The title is based on The Men Behind the Wire, a song written and composed by Paddy McGuigan of the Barleycorn Irish folk group in the wake of Operation Demetrius, a 1971 British Army operation in Northern Ireland. It involved the mass arrest and imprisonment without trial of individuals suspected of involvement with the Irish Republican Army.
The brutal manner in which the arrests were made and the prolonged abuse of the imprisoned arrestees sparked mass protests and a steep increase in sectarian violence throughout Northern Ireland.
To supporters of Irish nationalism in Northern Ireland and around the world, the suffering internees became martyrs to the cause of freedom.
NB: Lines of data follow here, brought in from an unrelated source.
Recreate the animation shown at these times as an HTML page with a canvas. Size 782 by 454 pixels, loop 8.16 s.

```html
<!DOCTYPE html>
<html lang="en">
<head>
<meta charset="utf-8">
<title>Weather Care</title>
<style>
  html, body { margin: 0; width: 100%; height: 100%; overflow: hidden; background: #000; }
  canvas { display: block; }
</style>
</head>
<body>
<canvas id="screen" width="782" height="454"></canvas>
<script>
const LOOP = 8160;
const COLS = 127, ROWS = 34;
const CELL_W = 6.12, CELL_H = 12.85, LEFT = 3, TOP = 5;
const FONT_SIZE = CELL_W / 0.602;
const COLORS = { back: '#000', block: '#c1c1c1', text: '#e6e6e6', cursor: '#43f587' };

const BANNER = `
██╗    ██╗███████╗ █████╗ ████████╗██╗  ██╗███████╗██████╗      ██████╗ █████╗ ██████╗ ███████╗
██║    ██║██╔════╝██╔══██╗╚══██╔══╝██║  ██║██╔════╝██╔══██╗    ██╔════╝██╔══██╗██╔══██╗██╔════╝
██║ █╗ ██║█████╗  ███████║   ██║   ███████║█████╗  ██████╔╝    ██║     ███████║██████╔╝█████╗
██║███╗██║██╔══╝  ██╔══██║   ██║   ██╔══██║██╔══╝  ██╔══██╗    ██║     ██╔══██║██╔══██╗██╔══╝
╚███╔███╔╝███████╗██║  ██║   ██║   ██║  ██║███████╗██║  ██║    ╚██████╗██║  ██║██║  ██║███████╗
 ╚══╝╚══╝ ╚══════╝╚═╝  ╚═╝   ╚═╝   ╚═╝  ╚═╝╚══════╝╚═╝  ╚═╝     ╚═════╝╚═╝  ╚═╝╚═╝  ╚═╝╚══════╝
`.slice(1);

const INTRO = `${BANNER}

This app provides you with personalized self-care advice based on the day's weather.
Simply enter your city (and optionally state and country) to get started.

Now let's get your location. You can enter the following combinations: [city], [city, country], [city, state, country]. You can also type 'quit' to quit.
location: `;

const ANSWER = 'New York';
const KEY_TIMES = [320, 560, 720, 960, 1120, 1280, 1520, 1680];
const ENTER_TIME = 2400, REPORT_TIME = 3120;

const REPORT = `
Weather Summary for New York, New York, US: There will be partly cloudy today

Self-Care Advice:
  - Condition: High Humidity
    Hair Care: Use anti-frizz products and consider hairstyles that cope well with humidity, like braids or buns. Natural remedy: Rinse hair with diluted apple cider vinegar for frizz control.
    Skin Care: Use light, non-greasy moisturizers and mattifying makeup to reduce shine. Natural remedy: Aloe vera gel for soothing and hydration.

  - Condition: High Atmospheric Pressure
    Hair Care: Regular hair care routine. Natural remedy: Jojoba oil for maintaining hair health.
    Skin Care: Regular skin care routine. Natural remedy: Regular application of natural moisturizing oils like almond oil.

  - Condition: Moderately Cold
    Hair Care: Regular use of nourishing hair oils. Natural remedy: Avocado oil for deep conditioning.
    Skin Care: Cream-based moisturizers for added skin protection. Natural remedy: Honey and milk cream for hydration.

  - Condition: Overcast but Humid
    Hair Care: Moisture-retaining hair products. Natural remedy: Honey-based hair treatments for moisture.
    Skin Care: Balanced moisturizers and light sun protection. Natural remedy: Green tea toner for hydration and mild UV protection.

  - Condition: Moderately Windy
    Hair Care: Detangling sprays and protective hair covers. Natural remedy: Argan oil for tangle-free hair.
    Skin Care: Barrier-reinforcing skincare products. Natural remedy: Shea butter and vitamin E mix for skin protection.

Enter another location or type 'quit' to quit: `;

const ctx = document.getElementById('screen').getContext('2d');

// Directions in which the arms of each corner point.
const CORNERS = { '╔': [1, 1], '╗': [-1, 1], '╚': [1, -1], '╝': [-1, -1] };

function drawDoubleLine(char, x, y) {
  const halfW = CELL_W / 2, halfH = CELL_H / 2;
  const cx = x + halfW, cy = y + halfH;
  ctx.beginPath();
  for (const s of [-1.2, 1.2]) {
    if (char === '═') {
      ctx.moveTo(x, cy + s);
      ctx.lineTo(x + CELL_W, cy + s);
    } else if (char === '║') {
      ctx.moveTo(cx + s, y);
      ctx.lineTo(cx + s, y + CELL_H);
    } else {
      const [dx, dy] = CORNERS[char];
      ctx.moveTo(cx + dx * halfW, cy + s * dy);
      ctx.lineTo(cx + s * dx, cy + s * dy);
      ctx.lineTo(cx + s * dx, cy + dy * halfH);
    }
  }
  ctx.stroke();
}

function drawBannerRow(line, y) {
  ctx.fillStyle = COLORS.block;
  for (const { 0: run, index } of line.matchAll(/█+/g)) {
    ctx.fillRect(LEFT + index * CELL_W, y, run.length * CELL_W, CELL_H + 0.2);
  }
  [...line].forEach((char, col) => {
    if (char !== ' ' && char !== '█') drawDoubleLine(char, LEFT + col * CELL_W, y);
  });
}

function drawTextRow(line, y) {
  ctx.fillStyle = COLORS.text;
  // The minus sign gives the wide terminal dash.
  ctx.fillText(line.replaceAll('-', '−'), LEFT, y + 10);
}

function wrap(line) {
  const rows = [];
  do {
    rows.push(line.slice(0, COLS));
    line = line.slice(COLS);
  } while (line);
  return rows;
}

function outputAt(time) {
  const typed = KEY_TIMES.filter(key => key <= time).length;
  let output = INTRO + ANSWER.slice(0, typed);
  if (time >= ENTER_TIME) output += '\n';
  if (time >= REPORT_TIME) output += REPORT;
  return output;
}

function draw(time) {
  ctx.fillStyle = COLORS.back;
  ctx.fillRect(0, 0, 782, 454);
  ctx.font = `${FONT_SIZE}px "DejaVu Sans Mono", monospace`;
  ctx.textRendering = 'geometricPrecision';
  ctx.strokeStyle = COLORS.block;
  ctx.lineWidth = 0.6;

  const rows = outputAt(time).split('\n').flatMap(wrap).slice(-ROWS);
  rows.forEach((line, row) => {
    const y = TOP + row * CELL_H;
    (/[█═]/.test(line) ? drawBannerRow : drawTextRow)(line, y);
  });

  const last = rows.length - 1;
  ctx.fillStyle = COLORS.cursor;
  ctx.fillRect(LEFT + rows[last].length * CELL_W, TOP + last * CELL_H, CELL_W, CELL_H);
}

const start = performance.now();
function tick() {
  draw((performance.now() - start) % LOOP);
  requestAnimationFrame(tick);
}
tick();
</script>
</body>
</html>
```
And over time it became apparent that Operation Demetrius had backfired and had hardened opposition to British rule.
You can hear Paddy McGuigan’s ballad by clicking on this picture:
As the pre-trial detention and sadistic treatment of the January 6 Capitol Hill protesters continues, one wonders if those in authority are aware of Operation Demetrius’ disastrously counterproductive outcome.
I’m not saying that we are in a Northern Ireland-style civil war or that the detainees have achieved political martyr status. But we are a bitterly divided country with far too many of our citizens consumed by smoldering rage and resentment. Unless cooler heads prevail, what happened at the Capitol on January 6, 2021 could turn out to be a mere preamble to a far more disastrous and widespread conflict. And the mindless and depraved mistreatment of those pre-trial detainees at the D.C. Jail only exacerbates this precarious situation and risks inciting violent retribution.
In short, the goons at the D.C. Jail and those who have given them the power and license to mistreat the detainees are playing with fire.